◆ **What to produce**
A line counts if it contains the word "floor" at least once. State how many such lines the records contain, giving the number alone.

━━━ Data to process ━━━

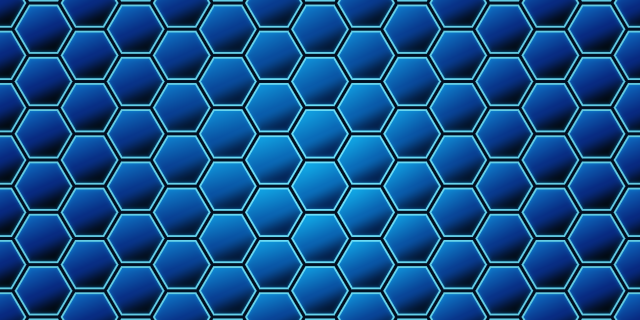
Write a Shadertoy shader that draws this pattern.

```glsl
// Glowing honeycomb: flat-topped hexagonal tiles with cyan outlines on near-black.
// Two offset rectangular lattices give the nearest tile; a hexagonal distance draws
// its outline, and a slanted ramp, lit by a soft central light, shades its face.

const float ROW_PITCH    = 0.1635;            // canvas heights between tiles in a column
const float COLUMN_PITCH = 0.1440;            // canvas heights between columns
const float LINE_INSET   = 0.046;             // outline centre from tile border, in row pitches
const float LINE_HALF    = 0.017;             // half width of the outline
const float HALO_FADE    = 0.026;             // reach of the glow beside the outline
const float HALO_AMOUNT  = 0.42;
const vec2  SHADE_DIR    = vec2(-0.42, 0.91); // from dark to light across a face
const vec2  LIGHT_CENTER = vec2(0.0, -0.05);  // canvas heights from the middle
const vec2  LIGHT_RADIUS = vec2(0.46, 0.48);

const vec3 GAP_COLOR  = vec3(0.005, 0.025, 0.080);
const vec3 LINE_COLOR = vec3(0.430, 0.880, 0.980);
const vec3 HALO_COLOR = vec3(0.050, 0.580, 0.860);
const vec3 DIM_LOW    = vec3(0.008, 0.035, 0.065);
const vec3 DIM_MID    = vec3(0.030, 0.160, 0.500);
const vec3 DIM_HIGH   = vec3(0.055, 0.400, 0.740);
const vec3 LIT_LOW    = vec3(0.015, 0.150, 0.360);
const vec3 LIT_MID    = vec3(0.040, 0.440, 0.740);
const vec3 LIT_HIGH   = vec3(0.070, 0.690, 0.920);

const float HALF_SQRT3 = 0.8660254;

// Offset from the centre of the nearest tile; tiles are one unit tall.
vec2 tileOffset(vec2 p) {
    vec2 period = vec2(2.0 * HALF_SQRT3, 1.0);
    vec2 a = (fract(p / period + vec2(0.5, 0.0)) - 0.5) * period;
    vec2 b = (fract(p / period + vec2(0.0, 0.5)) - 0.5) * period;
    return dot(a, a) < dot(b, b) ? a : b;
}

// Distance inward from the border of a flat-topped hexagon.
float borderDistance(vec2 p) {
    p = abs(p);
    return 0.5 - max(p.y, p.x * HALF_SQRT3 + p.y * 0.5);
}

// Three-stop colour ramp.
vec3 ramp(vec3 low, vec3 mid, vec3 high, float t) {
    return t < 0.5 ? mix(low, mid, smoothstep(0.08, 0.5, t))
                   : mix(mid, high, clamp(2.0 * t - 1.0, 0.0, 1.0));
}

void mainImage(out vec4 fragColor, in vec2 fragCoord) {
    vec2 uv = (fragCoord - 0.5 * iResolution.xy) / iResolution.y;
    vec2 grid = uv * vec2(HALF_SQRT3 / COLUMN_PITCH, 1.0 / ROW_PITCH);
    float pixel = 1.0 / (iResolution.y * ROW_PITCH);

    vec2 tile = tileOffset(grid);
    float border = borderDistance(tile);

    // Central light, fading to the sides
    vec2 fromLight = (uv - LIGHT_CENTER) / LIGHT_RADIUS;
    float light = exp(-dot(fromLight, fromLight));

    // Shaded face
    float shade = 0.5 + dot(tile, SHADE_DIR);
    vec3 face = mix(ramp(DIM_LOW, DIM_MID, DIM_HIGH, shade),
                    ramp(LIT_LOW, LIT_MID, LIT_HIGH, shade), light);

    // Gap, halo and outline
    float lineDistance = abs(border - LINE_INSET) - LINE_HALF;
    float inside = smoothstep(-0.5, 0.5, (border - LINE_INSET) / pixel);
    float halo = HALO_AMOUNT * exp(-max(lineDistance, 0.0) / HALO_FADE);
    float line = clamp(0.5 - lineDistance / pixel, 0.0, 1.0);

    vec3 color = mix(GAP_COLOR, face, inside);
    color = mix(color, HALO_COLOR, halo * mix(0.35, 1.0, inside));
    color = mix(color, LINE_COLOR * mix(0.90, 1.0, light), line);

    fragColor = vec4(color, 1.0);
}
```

━━━
━━━ Data to process ━━━

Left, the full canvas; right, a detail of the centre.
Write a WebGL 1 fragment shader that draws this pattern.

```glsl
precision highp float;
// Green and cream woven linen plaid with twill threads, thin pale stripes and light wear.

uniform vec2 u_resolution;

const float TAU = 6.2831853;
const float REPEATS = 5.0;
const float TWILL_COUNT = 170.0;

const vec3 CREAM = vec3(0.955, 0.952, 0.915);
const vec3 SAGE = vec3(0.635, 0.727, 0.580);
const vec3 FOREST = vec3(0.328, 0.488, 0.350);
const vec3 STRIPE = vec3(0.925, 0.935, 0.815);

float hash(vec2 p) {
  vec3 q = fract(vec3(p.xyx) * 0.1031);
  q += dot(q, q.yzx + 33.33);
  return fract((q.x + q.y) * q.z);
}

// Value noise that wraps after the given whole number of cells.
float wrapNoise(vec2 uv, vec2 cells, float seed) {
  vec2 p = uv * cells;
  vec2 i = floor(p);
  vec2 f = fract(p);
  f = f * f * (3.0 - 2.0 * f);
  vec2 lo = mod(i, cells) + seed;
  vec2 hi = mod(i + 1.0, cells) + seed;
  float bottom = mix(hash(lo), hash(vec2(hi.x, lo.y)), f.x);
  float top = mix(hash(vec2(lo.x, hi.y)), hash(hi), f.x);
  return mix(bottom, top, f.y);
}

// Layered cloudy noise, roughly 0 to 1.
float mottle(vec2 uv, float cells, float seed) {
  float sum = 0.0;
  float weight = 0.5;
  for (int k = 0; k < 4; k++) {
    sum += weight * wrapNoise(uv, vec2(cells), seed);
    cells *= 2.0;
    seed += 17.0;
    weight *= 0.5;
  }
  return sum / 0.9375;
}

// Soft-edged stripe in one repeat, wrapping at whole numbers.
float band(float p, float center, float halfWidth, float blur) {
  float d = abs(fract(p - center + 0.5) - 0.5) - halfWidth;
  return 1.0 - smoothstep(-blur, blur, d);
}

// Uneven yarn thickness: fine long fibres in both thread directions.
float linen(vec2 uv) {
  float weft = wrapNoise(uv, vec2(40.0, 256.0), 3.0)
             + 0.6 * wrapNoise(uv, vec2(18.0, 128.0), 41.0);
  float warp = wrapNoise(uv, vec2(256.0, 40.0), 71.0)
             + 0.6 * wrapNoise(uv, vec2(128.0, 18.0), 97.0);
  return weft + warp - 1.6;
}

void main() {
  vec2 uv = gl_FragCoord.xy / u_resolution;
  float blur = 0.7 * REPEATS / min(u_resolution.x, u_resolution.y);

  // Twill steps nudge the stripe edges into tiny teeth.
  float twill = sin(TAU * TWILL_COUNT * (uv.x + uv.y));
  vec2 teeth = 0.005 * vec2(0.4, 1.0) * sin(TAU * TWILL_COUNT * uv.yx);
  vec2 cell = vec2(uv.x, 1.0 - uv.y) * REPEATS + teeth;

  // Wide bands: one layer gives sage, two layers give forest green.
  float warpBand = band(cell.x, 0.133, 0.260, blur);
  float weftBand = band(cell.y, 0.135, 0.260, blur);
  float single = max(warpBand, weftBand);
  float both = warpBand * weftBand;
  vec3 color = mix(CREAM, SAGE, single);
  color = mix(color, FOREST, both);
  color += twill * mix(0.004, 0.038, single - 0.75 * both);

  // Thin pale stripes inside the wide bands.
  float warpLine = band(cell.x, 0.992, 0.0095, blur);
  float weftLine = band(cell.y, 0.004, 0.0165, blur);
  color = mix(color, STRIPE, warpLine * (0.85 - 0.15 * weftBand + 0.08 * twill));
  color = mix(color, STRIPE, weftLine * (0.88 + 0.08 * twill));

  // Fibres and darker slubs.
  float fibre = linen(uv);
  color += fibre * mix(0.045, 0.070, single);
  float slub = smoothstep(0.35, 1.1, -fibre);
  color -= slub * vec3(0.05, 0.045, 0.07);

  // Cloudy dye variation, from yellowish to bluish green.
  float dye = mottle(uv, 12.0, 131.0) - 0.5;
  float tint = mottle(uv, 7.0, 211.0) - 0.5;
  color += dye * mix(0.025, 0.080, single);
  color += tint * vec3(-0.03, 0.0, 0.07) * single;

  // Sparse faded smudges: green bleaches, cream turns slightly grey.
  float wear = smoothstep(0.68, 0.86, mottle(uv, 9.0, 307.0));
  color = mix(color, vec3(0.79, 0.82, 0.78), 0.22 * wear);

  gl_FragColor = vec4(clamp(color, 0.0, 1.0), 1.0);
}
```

━━━
━━━ Data to process ━━━

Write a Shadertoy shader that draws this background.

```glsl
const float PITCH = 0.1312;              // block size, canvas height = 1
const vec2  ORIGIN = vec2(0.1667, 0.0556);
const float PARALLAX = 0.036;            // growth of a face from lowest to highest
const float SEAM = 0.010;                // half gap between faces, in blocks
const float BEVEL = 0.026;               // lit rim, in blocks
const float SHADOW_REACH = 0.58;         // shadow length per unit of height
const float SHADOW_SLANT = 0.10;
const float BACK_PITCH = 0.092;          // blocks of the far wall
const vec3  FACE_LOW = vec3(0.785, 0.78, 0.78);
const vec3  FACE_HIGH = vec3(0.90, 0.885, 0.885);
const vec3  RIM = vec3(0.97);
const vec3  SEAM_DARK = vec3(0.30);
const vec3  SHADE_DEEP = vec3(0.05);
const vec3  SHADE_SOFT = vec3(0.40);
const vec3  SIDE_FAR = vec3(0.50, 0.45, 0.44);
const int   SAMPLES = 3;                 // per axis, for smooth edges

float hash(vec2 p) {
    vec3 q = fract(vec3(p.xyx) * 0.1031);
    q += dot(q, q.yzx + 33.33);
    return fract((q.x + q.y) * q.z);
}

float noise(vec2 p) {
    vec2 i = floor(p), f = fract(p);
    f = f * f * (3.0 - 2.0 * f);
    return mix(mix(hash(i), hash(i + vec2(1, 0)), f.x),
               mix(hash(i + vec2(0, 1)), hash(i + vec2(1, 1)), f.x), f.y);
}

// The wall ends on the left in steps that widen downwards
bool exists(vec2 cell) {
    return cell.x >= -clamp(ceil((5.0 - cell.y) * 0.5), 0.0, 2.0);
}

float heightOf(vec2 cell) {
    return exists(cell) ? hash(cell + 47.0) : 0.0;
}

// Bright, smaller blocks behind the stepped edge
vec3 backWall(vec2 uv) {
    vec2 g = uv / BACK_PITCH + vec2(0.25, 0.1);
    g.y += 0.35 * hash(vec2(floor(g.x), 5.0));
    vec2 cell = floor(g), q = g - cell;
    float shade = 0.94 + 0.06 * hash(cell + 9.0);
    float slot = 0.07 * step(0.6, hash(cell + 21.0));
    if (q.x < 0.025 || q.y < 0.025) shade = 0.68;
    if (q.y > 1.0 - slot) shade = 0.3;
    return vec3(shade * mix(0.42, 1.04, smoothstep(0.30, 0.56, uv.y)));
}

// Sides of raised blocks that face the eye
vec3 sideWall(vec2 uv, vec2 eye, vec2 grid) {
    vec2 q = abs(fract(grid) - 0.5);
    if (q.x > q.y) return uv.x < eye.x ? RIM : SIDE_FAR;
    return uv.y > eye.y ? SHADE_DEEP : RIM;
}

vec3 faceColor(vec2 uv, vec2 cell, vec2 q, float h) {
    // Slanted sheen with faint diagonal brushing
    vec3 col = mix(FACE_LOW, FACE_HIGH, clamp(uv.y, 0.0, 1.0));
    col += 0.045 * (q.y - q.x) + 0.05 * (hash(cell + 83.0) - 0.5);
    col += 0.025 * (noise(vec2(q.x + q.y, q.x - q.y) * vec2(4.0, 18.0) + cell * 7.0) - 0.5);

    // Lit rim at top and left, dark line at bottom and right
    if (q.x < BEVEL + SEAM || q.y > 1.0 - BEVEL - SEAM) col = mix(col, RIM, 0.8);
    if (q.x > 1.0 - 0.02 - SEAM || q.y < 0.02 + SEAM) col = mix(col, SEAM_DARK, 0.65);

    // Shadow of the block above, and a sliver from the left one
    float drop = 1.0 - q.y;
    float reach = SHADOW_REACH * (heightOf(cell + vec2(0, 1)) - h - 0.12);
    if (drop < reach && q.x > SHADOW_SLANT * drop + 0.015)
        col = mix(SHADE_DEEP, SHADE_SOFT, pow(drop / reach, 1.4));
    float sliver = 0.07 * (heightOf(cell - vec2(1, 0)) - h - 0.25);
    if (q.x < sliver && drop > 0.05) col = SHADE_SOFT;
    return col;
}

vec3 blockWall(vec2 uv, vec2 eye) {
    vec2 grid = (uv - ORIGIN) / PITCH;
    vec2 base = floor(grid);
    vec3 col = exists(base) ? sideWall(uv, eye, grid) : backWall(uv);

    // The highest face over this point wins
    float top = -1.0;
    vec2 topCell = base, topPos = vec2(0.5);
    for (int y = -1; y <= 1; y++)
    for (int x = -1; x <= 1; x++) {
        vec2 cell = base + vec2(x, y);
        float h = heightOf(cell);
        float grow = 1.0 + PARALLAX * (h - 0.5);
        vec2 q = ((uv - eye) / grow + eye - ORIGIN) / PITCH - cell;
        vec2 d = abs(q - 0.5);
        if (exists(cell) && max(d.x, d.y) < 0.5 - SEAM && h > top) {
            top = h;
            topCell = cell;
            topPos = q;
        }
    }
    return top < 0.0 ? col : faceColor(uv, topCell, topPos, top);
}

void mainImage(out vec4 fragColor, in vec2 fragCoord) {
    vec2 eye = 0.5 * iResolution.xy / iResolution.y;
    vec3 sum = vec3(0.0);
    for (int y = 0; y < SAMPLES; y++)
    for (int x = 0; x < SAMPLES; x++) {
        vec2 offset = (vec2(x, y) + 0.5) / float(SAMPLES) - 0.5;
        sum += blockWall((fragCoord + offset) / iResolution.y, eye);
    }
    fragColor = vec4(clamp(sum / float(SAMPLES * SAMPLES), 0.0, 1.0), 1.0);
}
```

━━━

◆ **Exercise response**
5